[RECORDS]

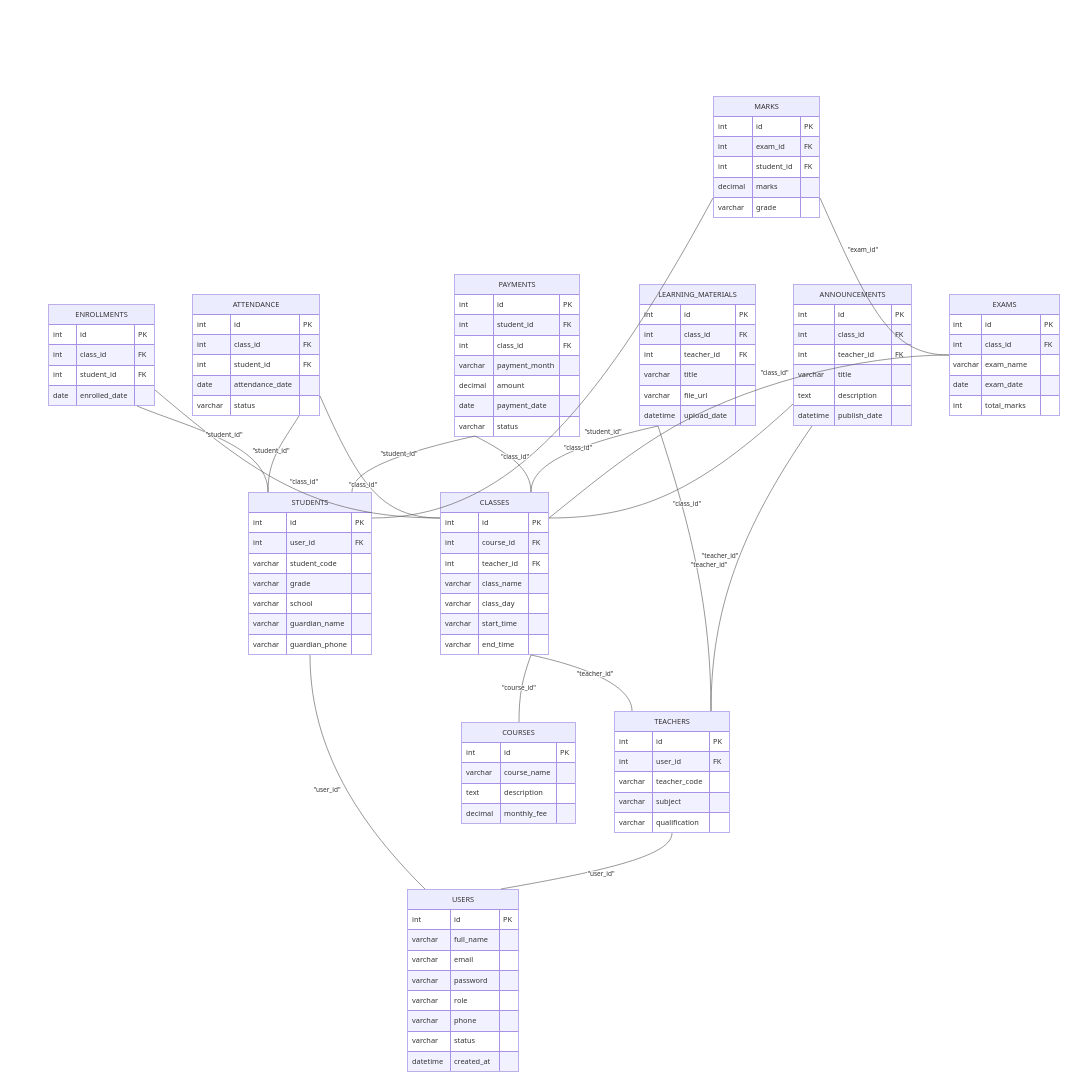
<!DOCTYPE html>
<html lang="en">
<head>
<meta charset="utf-8">
<title>School database entity diagram</title>
<style>
:root {
  --paper: #fff;
  --head: #ececff;
  --stripe: #f2f1ff;
  --frame: #bdaeec;
  --rule: #a892e6;
  --ink: #333;
  --edge: #555;
}
* { box-sizing: border-box; margin: 0; }
html, body { width: 1066px; height: 1078px; overflow: hidden; background: var(--paper); }
.diagram { position: relative; width: 1066px; height: 1078px; color: var(--ink); font: 7.4px/1 "Noto Sans", "Open Sans", sans-serif; }
.entity {
  position: absolute;
  display: grid;
  grid-template-rows: 19px;
  grid-auto-rows: 1fr;
  border: 1px solid var(--frame);
  background: var(--paper);
}
.entity h2 { grid-column: 1 / -1; display: flex; align-items: center; justify-content: center; background: var(--head); font: inherit; }
.entity span { display: flex; align-items: center; padding-left: 4px; border-top: 1px solid var(--rule); white-space: nowrap; min-width: 0; }
.entity span:nth-child(3n), .entity span:nth-child(3n+4) { padding-left: 3px; border-left: 1px solid var(--rule); }
.entity span:nth-child(6n+5), .entity span:nth-child(6n+6), .entity span:nth-child(6n+7) { background: var(--stripe); }
.marks { left: 713px; top: 96px; width: 107px; height: 122px; grid-template-columns: 38px 48px 1fr; }
.enrollments { left: 48px; top: 304px; width: 107px; height: 102px; grid-template-columns: 27px 58px 1fr; }
.attendance { left: 192px; top: 294px; width: 128px; height: 122px; grid-template-columns: 37px 69px 1fr; }
.payments { left: 454px; top: 274px; width: 126px; height: 163px; grid-template-columns: 38px 66px 1fr; }
.materials { left: 639px; top: 284px; width: 117px; height: 142px; grid-template-columns: 40px 55px 1fr; }
.announcements { left: 793px; top: 284px; width: 119px; height: 142px; grid-template-columns: 40px 57px 1fr; }
.exams { left: 949px; top: 294px; width: 111px; height: 122px; grid-template-columns: 31px 59px 1fr; }
.exams span { padding-left: 3px; }
.students { left: 248px; top: 492px; width: 124px; height: 163px; grid-template-columns: 37px 65px 1fr; }
.classes { left: 440px; top: 492px; width: 109px; height: 163px; grid-template-columns: 37px 50px 1fr; }
.courses { left: 461px; top: 722px; width: 115px; height: 102px; grid-template-columns: 38px 56px 1fr; }
.teachers { left: 614px; top: 711px; width: 116px; height: 122px; grid-template-columns: 37px 57px 1fr; }
.users { left: 407px; top: 889px; width: 112px; height: 183px; grid-template-columns: 42px 49px 1fr; }
.relations { position: absolute; left: 0; top: 0; }
.edges { fill: none; stroke: var(--edge); stroke-width: .6; }
.labels { fill: var(--ink); stroke: var(--paper); stroke-width: 2; stroke-opacity: .7; paint-order: stroke; font-size: 6.5px; text-anchor: middle; }
</style>
</head>
<body>
<main class="diagram">
<section class="entity marks"><h2>MARKS</h2>
<span>int</span><span>id</span><span>PK</span>
<span>int</span><span>exam_id</span><span>FK</span>
<span>int</span><span>student_id</span><span>FK</span>
<span>decimal</span><span>marks</span><span></span>
<span>varchar</span><span>grade</span><span></span>
</section>
<section class="entity enrollments"><h2>ENROLLMENTS</h2>
<span>int</span><span>id</span><span>PK</span>
<span>int</span><span>class_id</span><span>FK</span>
<span>int</span><span>student_id</span><span>FK</span>
<span>date</span><span>enrolled_date</span><span></span>
</section>
<section class="entity attendance"><h2>ATTENDANCE</h2>
<span>int</span><span>id</span><span>PK</span>
<span>int</span><span>class_id</span><span>FK</span>
<span>int</span><span>student_id</span><span>FK</span>
<span>date</span><span>attendance_date</span><span></span>
<span>varchar</span><span>status</span><span></span>
</section>
<section class="entity payments"><h2>PAYMENTS</h2>
<span>int</span><span>id</span><span>PK</span>
<span>int</span><span>student_id</span><span>FK</span>
<span>int</span><span>class_id</span><span>FK</span>
<span>varchar</span><span>payment_month</span><span></span>
<span>decimal</span><span>amount</span><span></span>
<span>date</span><span>payment_date</span><span></span>
<span>varchar</span><span>status</span><span></span>
</section>
<section class="entity materials"><h2>LEARNING_MATERIALS</h2>
<span>int</span><span>id</span><span>PK</span>
<span>int</span><span>class_id</span><span>FK</span>
<span>int</span><span>teacher_id</span><span>FK</span>
<span>varchar</span><span>title</span><span></span>
<span>varchar</span><span>file_url</span><span></span>
<span>datetime</span><span>upload_date</span><span></span>
</section>
<section class="entity announcements"><h2>ANNOUNCEMENTS</h2>
<span>int</span><span>id</span><span>PK</span>
<span>int</span><span>class_id</span><span>FK</span>
<span>int</span><span>teacher_id</span><span>FK</span>
<span>varchar</span><span>title</span><span></span>
<span>text</span><span>description</span><span></span>
<span>datetime</span><span>publish_date</span><span></span>
</section>
<section class="entity exams"><h2>EXAMS</h2>
<span>int</span><span>id</span><span>PK</span>
<span>int</span><span>class_id</span><span>FK</span>
<span>varchar</span><span>exam_name</span><span></span>
<span>date</span><span>exam_date</span><span></span>
<span>int</span><span>total_marks</span><span></span>
</section>
<section class="entity students"><h2>STUDENTS</h2>
<span>int</span><span>id</span><span>PK</span>
<span>int</span><span>user_id</span><span>FK</span>
<span>varchar</span><span>student_code</span><span></span>
<span>varchar</span><span>grade</span><span></span>
<span>varchar</span><span>school</span><span></span>
<span>varchar</span><span>guardian_name</span><span></span>
<span>varchar</span><span>guardian_phone</span><span></span>
</section>
<section class="entity classes"><h2>CLASSES</h2>
<span>int</span><span>id</span><span>PK</span>
<span>int</span><span>course_id</span><span>FK</span>
<span>int</span><span>teacher_id</span><span>FK</span>
<span>varchar</span><span>class_name</span><span></span>
<span>varchar</span><span>class_day</span><span></span>
<span>varchar</span><span>start_time</span><span></span>
<span>varchar</span><span>end_time</span><span></span>
</section>
<section class="entity courses"><h2>COURSES</h2>
<span>int</span><span>id</span><span>PK</span>
<span>varchar</span><span>course_name</span><span></span>
<span>text</span><span>description</span><span></span>
<span>decimal</span><span>monthly_fee</span><span></span>
</section>
<section class="entity teachers"><h2>TEACHERS</h2>
<span>int</span><span>id</span><span>PK</span>
<span>int</span><span>user_id</span><span>FK</span>
<span>varchar</span><span>teacher_code</span><span></span>
<span>varchar</span><span>subject</span><span></span>
<span>varchar</span><span>qualification</span><span></span>
</section>
<section class="entity users"><h2>USERS</h2>
<span>int</span><span>id</span><span>PK</span>
<span>varchar</span><span>full_name</span><span></span>
<span>varchar</span><span>email</span><span></span>
<span>varchar</span><span>password</span><span></span>
<span>varchar</span><span>role</span><span></span>
<span>varchar</span><span>phone</span><span></span>
<span>varchar</span><span>status</span><span></span>
<span>datetime</span><span>created_at</span><span></span>
</section>
<svg class="relations" width="1066" height="1078" viewBox="0 0 1066 1078">
<g class="edges">
<path d="M137 406C190 428 268 445 268 492"/>
<path d="M155 390C250 470 310 518 440 518"/>
<path d="M299 416C280 446 268 460 268 492"/>
<path d="M320 396C358 482 380 518 440 518"/>
<path d="M475 436C400 453 352 470 352 492"/>
<path d="M475 436C512 455 531 470 531 492"/>
<path d="M713 198C590 425 500 518 372 518"/>
<path d="M820 198C870 310 890 355 949 355"/>
<path d="M658 426C570 446 531 465 531 492"/>
<path d="M658 426C692 530 711 610 711 711"/>
<path d="M793 404C700 490 640 518 549 518"/>
<path d="M812 426C740 530 711 610 711 711"/>
<path d="M949 355C860 355 740 385 660 435C620 460 590 485 549 518"/>
<path d="M531 655C522 680 519 695 519 722"/>
<path d="M531 655C600 670 632 690 632 711"/>
<path d="M310 655C310 740 350 815 425 889"/>
<path d="M672 833C672 855 610 870 501 889"/>
</g>
<g class="labels">
<text x="224" y="437">"student_id"</text>
<text x="271" y="453">"student_id"</text>
<text x="304" y="484">"class_id"</text>
<text x="399" y="456">"student_id"</text>
<text x="363" y="487">"class_id"</text>
<text x="515" y="459">"class_id"</text>
<text x="603" y="434">"student_id"</text>
<text x="578" y="450">"class_id"</text>
<text x="774.5" y="375">"class_id"</text>
<text x="863" y="252">"exam_id"</text>
<text x="687" y="506">"class_id"</text>
<text x="720" y="558">"teacher_id"</text>
<text x="709" y="567">"teacher_id"</text>
<text x="519" y="690">"course_id"</text>
<text x="595" y="676">"teacher_id"</text>
<text x="327" y="792">"user_id"</text>
<text x="601" y="876">"user_id"</text>
</g>
</svg>
</main>
</body>
</html>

[YOUR TASK] Please, without any pictures, write out exactly the lines of the listing from its first line through the line that holds "639px; top: 284px;", ends included, and nothing beyond them.

[OUTPUT OF THE TASK]
<!DOCTYPE html>
<html lang="en">
<head>
<meta charset="utf-8">
<title>School database entity diagram</title>
<style>
:root {
  --paper: #fff;
  --head: #ececff;
  --stripe: #f2f1ff;
  --frame: #bdaeec;
  --rule: #a892e6;
  --ink: #333;
  --edge: #555;
}
* { box-sizing: border-box; margin: 0; }
html, body { width: 1066px; height: 1078px; overflow: hidden; background: var(--paper); }
.diagram { position: relative; width: 1066px; height: 1078px; color: var(--ink); font: 7.4px/1 "Noto Sans", "Open Sans", sans-serif; }
.entity {
  position: absolute;
  display: grid;
  grid-template-rows: 19px;
  grid-auto-rows: 1fr;
  border: 1px solid var(--frame);
  background: var(--paper);
}
.entity h2 { grid-column: 1 / -1; display: flex; align-items: center; justify-content: center; background: var(--head); font: inherit; }
.entity span { display: flex; align-items: center; padding-left: 4px; border-top: 1px solid var(--rule); white-space: nowrap; min-width: 0; }
.entity span:nth-child(3n), .entity span:nth-child(3n+4) { padding-left: 3px; border-left: 1px solid var(--rule); }
.entity span:nth-child(6n+5), .entity span:nth-child(6n+6), .entity span:nth-child(6n+7) { background: var(--stripe); }
.marks { left: 713px; top: 96px; width: 107px; height: 122px; grid-template-columns: 38px 48px 1fr; }
.enrollments { left: 48px; top: 304px; width: 107px; height: 102px; grid-template-columns: 27px 58px 1fr; }
.attendance { left: 192px; top: 294px; width: 128px; height: 122px; grid-template-columns: 37px 69px 1fr; }
.payments { left: 454px; top: 274px; width: 126px; height: 163px; grid-template-columns: 38px 66px 1fr; }
.materials { left: 639px; top: 284px; width: 117px; height: 142px; grid-template-columns: 40px 55px 1fr; }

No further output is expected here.